The Seventh Circuit had developed an interesting way of thinking about discrimination cases called the convincing mosaic of circumstantial evidence. Under prior Seventh Circuit case law, the court used this phrase to describe one way that a worker could survive summary judgment. If the worker put together enough circumstantial evidence that evidence could be pulled together to create a convincing case that discrimination occurred.
In Ortiz, the Seventh Circuit admitted that the convincing mosaic test created more problems than it solved. Although Ortiz signals the demise of the convincing mosaic test, I want to sing some of its praises and note that it was an important legal innovation. While agreeing that the test is problematic, I want to point out why it was an important interstitial step in discrimination jurisprudence.
In 1973, the Supreme Court developed the McDonnell-Douglas test for evaluating individual disparate treatment claims with circumstantial evidence. Although the Supreme Court explicitly stated otherwise, lower courts began interpreting McDonnell Douglas as though it created the only way of proving an individual disparate treatment case with circumstantial evidence. In many circuits, workers trying to establish a discrimination case must proceed through either McDonnell Douglas or a direct evidence framework. If they fail both tests, their cases are dismissed.

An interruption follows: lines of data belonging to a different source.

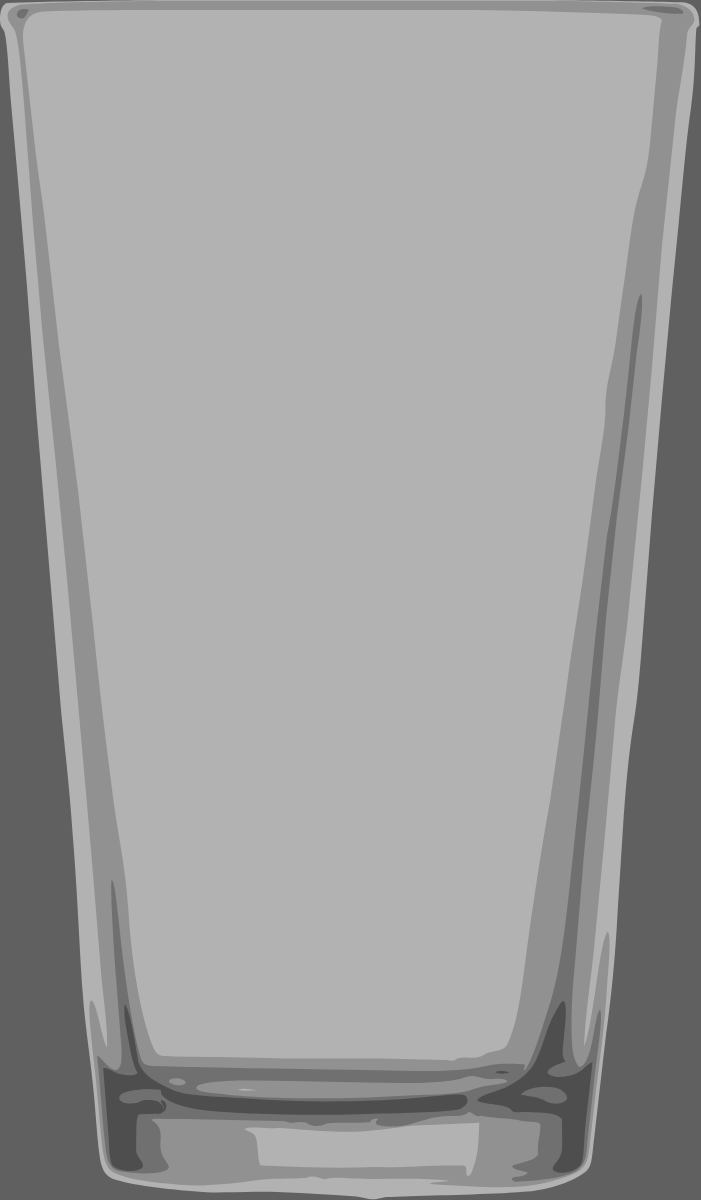
<!DOCTYPE html>
<html lang="en">
<head>
<meta charset="utf-8">
<title>Pint glass</title>
<style>
:root{--backdrop:#606060;--glass:#b2b2b2;--wall:#919191;--shade:#707070;--deep:#4e4e4e}
html,body{margin:0;height:100%;overflow:hidden;background:var(--backdrop)}
.pint-glass{display:block;width:701px;height:1200px}
.glass{fill:var(--glass)}
.wall{fill:var(--wall)}
.shade{fill:var(--shade)}
.deep{fill:var(--deep)}
</style>
</head>
<body>
<svg class="pint-glass" viewBox="0 0 917 1568" preserveAspectRatio="none" role="img" aria-label="Empty pint glass in flat grey tones">
  <path id="silhouette" class="glass" d="M0 25C0 14 3 6 9 4C60 2 130 1 210 0H720C800 1 850 2 893 3C906 4 912 11 914 22L915 33L911 37C909 58 910 100 904 140C898 180 893 240 888 290L879 380L866 520L853 670L843 800C838 865 835 910 828 950C822 990 819 1025 816 1065L808 1190C805 1250 800 1300 793 1350L784 1428L776 1498C774 1518 773 1525 766 1531C750 1544 720 1554 690 1557C640 1561 560 1562 510 1564C500 1564 494 1567 489 1567C480 1567 474 1564 462 1563C430 1561 400 1559 370 1558C330 1556 300 1559 270 1558C225 1555 180 1550 152 1542C138 1537 134 1530 131 1515C127 1490 125 1450 122 1422C118 1380 111 1340 108 1295C104 1240 101 1160 95 1090C91 1030 85 980 80 930L66 760L48 545L35 370L23 230L14 130C11 90 10 60 6 42C4 36 0 36 0 25Z"/>

  <g id="walls" class="wall">
    <path d="M10 22C9 13 17 9 28 6C70 3 140 2 210 1H720C790 2 850 4 885 5C903 8 910 20 908 28C906 34 900 36 899 44C895 90 886 125 883 160L866 320L852 490L840 620L824 780C818 850 809 890 804 950L790 1105L777 1240C773 1280 766 1320 764 1368C770 1352 774 1325 778 1300C783 1268 788 1225 795 1217C800 1224 796 1260 794 1290C791 1340 784 1390 779 1430L771 1500C769 1520 764 1527 752 1533C726 1544 700 1550 670 1551C640 1552 610 1550 562 1547C568 1544 580 1545 588 1543C550 1538 500 1542 462 1540C445 1539 435 1538 425 1541C416 1539 410 1535 401 1539C380 1541 350 1539 330 1543C310 1546 270 1551 235 1548C200 1545 172 1542 153 1534C140 1529 137 1520 134 1500C130 1465 127 1420 122 1380C119 1350 114 1312 119 1307C127 1309 132 1355 140 1369C141 1345 136 1310 133 1280L119 1110L104 940L88 760L73 605L56 440L43 290L31 130C27 85 25 60 20 41C17 34 11 31 10 22Z"/>
  </g>

  <path id="interior" class="glass" d="M30 46C31 29 37 17 56 15C100 13 170 13 230 13H620C690 14 760 16 835 19C850 20 861 20 866 26C861 44 862 60 860 82L851 180C847 225 841 235 834 260C826 288 821 340 815 378L805 450C800 482 793 500 792 528C793 560 783 600 778 640L764 745C757 796 748 845 741 900L719 1050C708 1110 700 1165 692 1220C684 1276 680 1330 664 1364C657 1376 644 1371 634 1378C622 1386 612 1379 598 1383C593 1388 588 1385 580 1385L500 1383H370C310 1381 260 1382 215 1380C203 1380 200 1368 195 1354C181 1312 171 1245 168 1190C164 1130 155 1095 149 1050C139 975 130 900 122 820L102 640L77 450L60 300C56 260 49 225 45 185L32 70C31 60 30 54 30 46Z"/>

  <g id="shading" class="shade">
    <path d="M22 18C24 11 33 11 38 13C35 16 34 25 27 24C22 23 22 20 22 18Z"/>
    <path d="M840 11C846 7 870 8 886 10C895 13 896 18 890 18C872 18 851 15 840 11Z"/>
    <path d="M146 1150C150 1152 152 1175 155 1200C161 1262 172 1340 183 1379C186 1391 190 1392 200 1393C300 1396 410 1397 525 1399C570 1400 610 1400 640 1392C656 1389 676 1390 687 1391C686 1396 684 1399 687 1398C699 1380 710 1340 721 1306C733 1265 739 1215 745 1160L764 980L779 830L794 700C804 650 811 580 817 535C825 475 829 390 839 384C842 392 838 430 833 460L822 560L807 675L793 805L783 925C777 1000 767 1075 762 1140L752 1260C748 1300 746 1340 749 1372C752 1388 756 1395 760 1394C777 1384 777 1325 785 1319C789 1330 782 1370 778 1405L768 1495C767 1515 764 1523 752 1531C735 1539 705 1543 674 1544C669 1543 668 1540 673 1538C683 1537 690 1535 690 1532C683 1530 670 1528 670 1524C675 1519 699 1519 704 1508C702 1495 707 1484 707 1470C706 1464 694 1467 680 1464C665 1461 640 1461 630 1458C622 1461 618 1452 613 1453C606 1461 590 1457 577 1459C550 1462 537 1473 510 1472C493 1471 489 1469 493 1464C499 1460 484 1461 485 1466C466 1468 445 1466 427 1468C418 1473 407 1472 401 1467C391 1464 384 1470 373 1465C320 1464 260 1462 215 1462C207 1462 196 1461 199 1464C208 1470 211 1476 210 1490C208 1515 220 1515 221 1526C215 1536 178 1534 155 1530C144 1527 140 1517 138 1500C134 1466 131 1416 127 1380C132 1379 142 1400 153 1398C160 1393 159 1382 159 1370L152 1280C148 1230 144 1155 146 1150Z"/>
  </g>

  <g id="base-reflections" class="wall">
    <path d="M257 1422C256 1415 285 1413 310 1412C390 1411 470 1416 550 1415C580 1414 602 1411 611 1407C622 1403 630 1411 645 1410C654 1409 662 1410 664 1413C657 1418 637 1416 620 1423C602 1431 560 1430 520 1432C450 1437 350 1436 295 1430C275 1428 258 1427 257 1422Z"/>
    <ellipse cx="232" cy="1413.500" rx="11" ry="4.500" transform="rotate(6 232 1413.500)"/>
  </g>

  <g id="deep-shadows" class="deep">
    <path d="M163 1313C168 1314 175 1350 181 1388C188 1407 205 1414 223 1423C240 1432 280 1433 320 1435C390 1441 480 1440 540 1435C565 1433 600 1428 608 1431C615 1437 611 1445 602 1449C580 1454 520 1454 470 1456C400 1458 320 1456 270 1451C240 1447 222 1442 211 1430C208 1422 188 1422 170 1426C160 1429 154 1433 158 1438C166 1445 176 1439 184 1441C187 1450 193 1455 206 1456C214 1455 216 1450 214 1446C211 1440 206 1439 210 1437C220 1440 218 1446 216 1451C212 1457 195 1455 182 1456C177 1460 179 1480 178 1503C180 1516 188 1516 187 1525C180 1533 157 1531 148 1524C143 1518 143 1500 142 1485L135 1396C140 1394 148 1401 155 1403C163 1405 176 1407 180 1402C176 1395 173 1385 170 1370C167 1350 161 1330 163 1313Z"/>
    <path d="M737 1308C742 1310 740 1335 738 1350C737 1368 733 1379 740 1387C733 1390 720 1392 716 1401C720 1410 744 1408 755 1402C765 1397 768 1390 775 1388C773 1410 768 1450 765 1480C763 1505 764 1518 758 1524C748 1534 728 1535 723 1528C723 1520 733 1518 735 1503C736 1488 735 1473 735 1462C727 1453 710 1454 690 1453C678 1453 671 1455 668 1449C657 1442 635 1444 624 1438C628 1430 650 1427 665 1419C680 1411 689 1404 697 1393C709 1374 715 1342 725 1325C730 1317 733 1309 737 1308Z"/>
    <path d="M648 1401C652 1398 662 1400 666 1401C661 1404 651 1403 648 1401Z"/>
  </g>

  <g id="shadow-openings" class="shade">
    <path d="M156 1433C160 1425 182 1423 210 1424C213 1432 207 1438 214 1446C213 1456 199 1456 190 1450C184 1446 187 1440 180 1441C169 1443 155 1442 156 1433Z"/>
    <path d="M681 1430C690 1421 710 1418 726 1421C737 1424 742 1430 742 1436C737 1443 723 1444 714 1439C706 1433 693 1433 681 1430Z"/>
  </g>
  <path id="shadow-notch" class="deep" d="M178 1444C179 1438 194 1435 206 1439C214 1444 217 1451 212 1454C201 1457 189 1453 186 1447Z"/>

  <g id="base-highlights" class="glass">
    <path d="M320 1475C328 1471 350 1475 366 1474C400 1476 450 1482 490 1477C520 1474 535 1470 560 1470L627 1467C626 1490 626 1508 619 1526C617 1534 614 1538 611 1536C608 1530 613 1524 605 1523C560 1522 530 1526 490 1525C440 1527 390 1525 341 1523C337 1518 338 1500 335 1487C331 1477 323 1480 320 1475Z"/>
    <path d="M311 1424C318 1421 328 1423 336 1425C327 1425 318 1426 311 1424Z"/>
  </g>
</svg>
</body>
</html>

The Seventh Circuit recognized one of the problems with this dichotomy, that neither test fully captured the many ways that a worker might successfully prove discrimination. The court created the convincing mosaic of circumstantial evidence concept as a new way for courts to think about how a worker might show discrimination. By trying to wean lower courts off of the McDonnell-Douglas/direct evidence dichotomy, this test was an important development for discrimination law.